A major road tunnel has collapsed in Japan, trapping a number of vehicles and leaving at least seven people missing, media reports say.
Survivors described how large sections of concrete fell on top of cars in the Sasago tunnel.
A fire broke out and rescuers said a number of charred bodies had been seen.
The incident started at 08:00 local time (23:00 GMT Saturday), about 80km (50 miles) west of Tokyo on a road that links it to the city of Nagoya.
The tunnel is one of the longest in Japan.
Pictures from closed circuit TV cameras inside the tunnel showed a section of up to 100m (328ft) that had caved in on the Tokyo-bound lanes on the Chuo Expressway in Yamanashi prefecture.
Thick black smoke blew out of the tunnel, hampering the rescue, which had to be suspended for several hours because a further collapse was feared.
When it resumed, the first fatalities were found.
A spokesman for Yamanashi Prefectural Police told Agence France-Presse: "A number of charred bodies were confirmed inside. The number of dead is not known."
The BBC's Rupert Wingfield Hayes, in Tokyo, says CCTV pictures now show rescuers moving freely over the collapsed roof sections.
He says there has already been criticism of the rescue services, which media say took three hours to reach the collapse site.
One woman who made her way out of the tunnel said she was with five other people in a van, but added: "I have no idea about what happened to the others. I don't know how many vehicles were ahead and behind ours."
A reporter for the NHK broadcaster described driving through the tunnel as it began to collapse, seeing other cars trapped and on fire. His car was badly damaged, he said.
Another survivor told the broadcaster that he saw "a concrete part of the ceiling fall off all of a sudden when I was driving inside. I saw a fire coming from a crushed car".
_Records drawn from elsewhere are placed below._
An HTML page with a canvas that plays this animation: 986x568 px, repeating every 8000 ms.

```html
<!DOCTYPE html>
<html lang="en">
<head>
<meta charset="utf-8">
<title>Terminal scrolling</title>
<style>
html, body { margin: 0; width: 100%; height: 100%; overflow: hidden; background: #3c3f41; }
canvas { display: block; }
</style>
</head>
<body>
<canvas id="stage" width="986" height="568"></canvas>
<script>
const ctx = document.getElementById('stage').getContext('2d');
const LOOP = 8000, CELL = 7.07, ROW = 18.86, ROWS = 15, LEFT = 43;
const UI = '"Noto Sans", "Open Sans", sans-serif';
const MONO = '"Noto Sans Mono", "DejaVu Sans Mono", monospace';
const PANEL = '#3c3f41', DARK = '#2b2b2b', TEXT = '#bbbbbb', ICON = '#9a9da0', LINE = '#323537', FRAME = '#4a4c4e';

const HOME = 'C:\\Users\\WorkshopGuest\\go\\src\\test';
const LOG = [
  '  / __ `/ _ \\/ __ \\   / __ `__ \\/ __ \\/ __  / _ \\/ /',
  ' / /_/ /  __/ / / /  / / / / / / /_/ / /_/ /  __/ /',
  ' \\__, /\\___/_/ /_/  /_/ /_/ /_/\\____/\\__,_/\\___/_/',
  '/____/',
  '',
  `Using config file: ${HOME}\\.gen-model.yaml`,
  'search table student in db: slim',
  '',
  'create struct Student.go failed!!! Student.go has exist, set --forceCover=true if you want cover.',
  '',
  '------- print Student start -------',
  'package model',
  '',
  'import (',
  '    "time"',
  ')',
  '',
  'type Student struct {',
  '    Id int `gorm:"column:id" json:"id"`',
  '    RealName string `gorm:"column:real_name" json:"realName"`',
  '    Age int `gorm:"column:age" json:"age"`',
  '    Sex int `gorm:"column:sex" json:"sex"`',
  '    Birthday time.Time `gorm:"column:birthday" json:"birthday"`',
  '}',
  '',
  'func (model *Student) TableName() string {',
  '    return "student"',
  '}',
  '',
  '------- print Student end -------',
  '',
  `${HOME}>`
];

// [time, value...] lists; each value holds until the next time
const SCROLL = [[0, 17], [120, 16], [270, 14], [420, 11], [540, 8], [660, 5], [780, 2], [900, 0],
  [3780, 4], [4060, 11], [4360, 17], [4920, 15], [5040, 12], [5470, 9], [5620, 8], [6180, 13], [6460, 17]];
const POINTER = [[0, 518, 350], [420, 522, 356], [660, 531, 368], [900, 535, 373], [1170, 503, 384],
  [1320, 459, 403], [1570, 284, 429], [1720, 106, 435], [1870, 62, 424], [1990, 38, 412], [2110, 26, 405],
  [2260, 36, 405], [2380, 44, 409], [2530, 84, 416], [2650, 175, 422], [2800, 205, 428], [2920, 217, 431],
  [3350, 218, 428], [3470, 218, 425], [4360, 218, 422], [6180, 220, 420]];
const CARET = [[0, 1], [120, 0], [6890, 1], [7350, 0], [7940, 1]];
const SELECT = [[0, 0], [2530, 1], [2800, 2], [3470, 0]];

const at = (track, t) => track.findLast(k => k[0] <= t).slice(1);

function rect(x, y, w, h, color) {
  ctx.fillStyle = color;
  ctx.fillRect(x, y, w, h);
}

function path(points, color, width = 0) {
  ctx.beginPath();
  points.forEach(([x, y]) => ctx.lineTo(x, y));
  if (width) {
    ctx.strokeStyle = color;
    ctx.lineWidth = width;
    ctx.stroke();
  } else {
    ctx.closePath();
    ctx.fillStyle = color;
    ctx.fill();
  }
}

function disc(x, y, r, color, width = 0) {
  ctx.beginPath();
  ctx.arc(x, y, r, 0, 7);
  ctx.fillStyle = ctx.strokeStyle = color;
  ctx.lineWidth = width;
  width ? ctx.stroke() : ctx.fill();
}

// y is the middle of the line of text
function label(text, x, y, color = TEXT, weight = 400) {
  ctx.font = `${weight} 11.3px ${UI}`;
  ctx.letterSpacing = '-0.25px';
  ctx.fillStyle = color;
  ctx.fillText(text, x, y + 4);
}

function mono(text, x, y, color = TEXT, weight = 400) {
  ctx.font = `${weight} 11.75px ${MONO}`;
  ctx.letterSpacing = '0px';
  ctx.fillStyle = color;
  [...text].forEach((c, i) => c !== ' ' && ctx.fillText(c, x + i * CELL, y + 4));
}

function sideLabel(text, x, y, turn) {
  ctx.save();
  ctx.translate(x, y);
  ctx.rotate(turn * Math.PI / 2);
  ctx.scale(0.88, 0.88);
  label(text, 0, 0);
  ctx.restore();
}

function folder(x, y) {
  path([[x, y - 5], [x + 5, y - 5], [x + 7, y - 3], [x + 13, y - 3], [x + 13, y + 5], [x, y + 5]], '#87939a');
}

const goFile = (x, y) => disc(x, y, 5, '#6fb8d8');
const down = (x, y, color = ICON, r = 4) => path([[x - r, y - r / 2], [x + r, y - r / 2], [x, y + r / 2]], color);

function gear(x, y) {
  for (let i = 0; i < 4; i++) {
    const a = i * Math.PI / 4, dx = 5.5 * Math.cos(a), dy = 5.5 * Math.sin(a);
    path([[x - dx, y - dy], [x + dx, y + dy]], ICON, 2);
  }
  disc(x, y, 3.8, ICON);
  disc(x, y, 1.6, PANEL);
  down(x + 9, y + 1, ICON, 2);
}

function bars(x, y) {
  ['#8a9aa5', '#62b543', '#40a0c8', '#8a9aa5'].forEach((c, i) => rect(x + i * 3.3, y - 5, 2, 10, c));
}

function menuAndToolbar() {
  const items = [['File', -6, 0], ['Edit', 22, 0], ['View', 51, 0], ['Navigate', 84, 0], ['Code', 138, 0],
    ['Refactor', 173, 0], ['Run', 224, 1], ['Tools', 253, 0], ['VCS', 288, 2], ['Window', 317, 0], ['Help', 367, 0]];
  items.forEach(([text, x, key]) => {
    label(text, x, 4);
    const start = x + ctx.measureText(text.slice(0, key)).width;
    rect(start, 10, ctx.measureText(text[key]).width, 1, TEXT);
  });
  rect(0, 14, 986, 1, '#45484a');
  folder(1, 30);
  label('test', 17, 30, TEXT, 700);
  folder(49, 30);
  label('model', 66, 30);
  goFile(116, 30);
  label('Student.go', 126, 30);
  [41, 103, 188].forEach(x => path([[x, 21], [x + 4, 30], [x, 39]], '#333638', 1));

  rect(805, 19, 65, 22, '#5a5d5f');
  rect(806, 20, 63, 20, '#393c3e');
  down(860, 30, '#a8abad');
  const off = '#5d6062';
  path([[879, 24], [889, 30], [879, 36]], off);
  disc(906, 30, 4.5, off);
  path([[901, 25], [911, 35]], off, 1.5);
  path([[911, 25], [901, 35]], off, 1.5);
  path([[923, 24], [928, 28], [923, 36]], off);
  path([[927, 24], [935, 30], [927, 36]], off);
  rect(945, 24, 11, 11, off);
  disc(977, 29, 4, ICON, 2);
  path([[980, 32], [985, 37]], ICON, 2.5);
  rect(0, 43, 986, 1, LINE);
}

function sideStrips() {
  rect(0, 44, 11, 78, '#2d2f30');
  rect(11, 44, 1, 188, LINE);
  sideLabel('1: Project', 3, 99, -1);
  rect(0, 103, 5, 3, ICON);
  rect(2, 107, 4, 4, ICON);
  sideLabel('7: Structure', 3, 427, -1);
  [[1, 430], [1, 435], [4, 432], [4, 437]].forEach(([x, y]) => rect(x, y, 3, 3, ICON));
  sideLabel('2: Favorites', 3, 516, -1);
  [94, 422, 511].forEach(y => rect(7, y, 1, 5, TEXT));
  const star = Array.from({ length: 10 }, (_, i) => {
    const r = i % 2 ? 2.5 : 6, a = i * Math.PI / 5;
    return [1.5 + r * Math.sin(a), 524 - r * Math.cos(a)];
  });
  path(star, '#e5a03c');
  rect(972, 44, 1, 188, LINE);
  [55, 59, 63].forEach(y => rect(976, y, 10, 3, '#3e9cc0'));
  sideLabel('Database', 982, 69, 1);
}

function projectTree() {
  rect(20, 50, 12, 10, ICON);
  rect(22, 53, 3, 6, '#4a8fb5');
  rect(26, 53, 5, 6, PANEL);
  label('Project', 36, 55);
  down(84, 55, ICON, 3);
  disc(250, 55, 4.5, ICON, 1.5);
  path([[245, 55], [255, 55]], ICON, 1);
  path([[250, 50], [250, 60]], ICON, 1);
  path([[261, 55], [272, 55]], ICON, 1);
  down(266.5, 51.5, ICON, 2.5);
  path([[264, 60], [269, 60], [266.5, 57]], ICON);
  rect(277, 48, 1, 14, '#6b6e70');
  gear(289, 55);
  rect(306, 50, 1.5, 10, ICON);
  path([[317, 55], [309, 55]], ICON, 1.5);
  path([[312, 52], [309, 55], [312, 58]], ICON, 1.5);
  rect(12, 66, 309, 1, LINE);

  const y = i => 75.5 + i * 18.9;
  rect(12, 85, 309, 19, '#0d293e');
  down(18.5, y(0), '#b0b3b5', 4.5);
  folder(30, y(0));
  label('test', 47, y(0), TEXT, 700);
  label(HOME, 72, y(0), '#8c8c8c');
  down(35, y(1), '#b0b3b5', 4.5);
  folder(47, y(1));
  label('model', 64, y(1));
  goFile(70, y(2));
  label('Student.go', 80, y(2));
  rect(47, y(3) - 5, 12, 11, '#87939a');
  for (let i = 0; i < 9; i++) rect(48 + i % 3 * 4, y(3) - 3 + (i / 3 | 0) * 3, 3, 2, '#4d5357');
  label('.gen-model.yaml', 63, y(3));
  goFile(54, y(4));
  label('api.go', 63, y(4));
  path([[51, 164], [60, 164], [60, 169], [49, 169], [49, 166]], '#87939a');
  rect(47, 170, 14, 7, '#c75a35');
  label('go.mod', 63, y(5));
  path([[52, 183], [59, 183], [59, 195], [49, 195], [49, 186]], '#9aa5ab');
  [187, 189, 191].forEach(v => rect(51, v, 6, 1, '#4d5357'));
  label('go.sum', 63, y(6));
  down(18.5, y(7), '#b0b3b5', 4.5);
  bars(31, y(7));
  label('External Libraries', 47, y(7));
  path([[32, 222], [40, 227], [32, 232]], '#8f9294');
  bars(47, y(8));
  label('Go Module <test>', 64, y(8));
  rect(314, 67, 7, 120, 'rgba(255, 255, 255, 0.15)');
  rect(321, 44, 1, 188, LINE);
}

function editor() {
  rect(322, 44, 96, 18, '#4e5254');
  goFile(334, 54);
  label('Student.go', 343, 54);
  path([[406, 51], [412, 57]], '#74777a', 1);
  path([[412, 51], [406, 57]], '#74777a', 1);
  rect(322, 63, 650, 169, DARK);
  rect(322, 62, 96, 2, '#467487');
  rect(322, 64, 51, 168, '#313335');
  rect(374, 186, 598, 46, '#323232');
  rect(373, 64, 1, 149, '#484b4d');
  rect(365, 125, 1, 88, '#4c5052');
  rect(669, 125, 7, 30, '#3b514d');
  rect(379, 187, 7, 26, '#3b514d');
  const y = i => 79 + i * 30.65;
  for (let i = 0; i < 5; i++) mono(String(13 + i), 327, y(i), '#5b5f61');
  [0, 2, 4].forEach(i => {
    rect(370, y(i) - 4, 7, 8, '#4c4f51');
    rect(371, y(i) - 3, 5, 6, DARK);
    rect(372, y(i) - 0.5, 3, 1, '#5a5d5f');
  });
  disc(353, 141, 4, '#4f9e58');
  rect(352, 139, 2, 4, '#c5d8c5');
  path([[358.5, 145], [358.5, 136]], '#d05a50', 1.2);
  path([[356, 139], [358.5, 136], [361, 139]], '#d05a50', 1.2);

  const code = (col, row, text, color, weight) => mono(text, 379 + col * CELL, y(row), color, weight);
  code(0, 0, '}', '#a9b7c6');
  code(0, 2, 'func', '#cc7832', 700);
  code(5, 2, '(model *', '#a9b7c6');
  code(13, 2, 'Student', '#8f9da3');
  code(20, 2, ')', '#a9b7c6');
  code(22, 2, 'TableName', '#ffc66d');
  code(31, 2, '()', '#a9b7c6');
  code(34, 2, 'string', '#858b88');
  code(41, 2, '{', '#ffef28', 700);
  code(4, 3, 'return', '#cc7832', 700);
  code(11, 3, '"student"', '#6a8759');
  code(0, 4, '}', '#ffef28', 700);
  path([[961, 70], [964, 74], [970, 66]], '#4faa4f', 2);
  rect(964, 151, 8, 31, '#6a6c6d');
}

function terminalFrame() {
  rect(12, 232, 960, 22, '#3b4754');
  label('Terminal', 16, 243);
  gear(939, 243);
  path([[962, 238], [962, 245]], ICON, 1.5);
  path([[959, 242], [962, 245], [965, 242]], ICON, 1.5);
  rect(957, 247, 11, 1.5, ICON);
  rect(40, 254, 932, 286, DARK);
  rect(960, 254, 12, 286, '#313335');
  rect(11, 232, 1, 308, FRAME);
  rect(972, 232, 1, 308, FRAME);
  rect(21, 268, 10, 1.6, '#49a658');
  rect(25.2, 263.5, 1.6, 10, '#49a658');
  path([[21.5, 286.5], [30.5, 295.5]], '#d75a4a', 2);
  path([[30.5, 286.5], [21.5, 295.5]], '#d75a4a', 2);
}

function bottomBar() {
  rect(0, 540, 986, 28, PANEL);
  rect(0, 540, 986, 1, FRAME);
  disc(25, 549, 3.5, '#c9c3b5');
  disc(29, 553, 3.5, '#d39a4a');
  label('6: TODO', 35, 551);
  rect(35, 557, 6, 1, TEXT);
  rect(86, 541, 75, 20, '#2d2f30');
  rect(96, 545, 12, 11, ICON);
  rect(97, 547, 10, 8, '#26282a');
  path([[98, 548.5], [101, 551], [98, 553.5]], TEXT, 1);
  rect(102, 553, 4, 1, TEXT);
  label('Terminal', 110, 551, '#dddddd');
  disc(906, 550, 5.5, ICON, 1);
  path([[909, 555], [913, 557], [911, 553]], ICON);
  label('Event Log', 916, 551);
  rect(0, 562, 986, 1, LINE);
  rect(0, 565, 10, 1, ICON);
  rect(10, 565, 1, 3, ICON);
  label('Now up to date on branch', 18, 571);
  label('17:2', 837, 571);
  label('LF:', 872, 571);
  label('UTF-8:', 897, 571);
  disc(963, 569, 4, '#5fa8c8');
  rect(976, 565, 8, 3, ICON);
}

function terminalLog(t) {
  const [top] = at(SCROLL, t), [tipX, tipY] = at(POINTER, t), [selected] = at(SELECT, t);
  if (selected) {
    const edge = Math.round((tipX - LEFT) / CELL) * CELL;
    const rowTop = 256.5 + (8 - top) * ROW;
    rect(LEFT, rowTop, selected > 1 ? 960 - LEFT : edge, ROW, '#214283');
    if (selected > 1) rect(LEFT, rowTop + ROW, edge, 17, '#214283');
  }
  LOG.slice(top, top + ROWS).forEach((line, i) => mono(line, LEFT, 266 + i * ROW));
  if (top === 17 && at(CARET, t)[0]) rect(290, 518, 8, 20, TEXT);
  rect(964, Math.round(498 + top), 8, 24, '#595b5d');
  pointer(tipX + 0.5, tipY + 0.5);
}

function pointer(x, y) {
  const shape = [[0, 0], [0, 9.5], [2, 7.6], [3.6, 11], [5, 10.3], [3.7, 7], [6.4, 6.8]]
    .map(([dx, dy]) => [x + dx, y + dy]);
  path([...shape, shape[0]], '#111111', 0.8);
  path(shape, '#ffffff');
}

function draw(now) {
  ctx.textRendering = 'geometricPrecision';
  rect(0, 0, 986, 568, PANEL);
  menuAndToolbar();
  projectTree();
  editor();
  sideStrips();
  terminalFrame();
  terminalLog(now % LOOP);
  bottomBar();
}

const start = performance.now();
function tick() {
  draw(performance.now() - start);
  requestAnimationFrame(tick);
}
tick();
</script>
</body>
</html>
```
Survivor Tomohiro Suzuki said: "A part of the ceiling, just as wide as the road, had collapsed straight down and broken in the middle into a V-shape."
He and his family walked for an hour to get out, with the smoke worsening.
"I heard after a while on the public address system that a fire had occurred inside the tunnel and the sprinkler system was going to be activated," he told Jiji Press.
"I kept wondering when the fire would spread and catch us," Mr Suzuki said.
The twin-bore Sasago tunnel is an estimated 4.3km (2.7 miles) long and is on one of the major highways out of Tokyo.
The road has had to be closed because of the seriousness of the accident and this is expected to bring traffic chaos as thousands of weekend travellers head back to Tokyo on Sunday afternoon.
Our correspondent says there will be serious question about how a major tunnel on one of Japan's most important traffic arteries could have failed so catastrophically, with the private company that runs the highway saying the tunnel had undergone a major inspection just two months ago and had been given a clean bill of health.
Japan is prone to large earthquakes, but none were reported in the area in the morning.
One tunnel expert, Prof Chikaosa Tanimoto, told AFP that earlier quakes or vehicle vibrations could have caused old ceiling panels or pillars to deteriorate.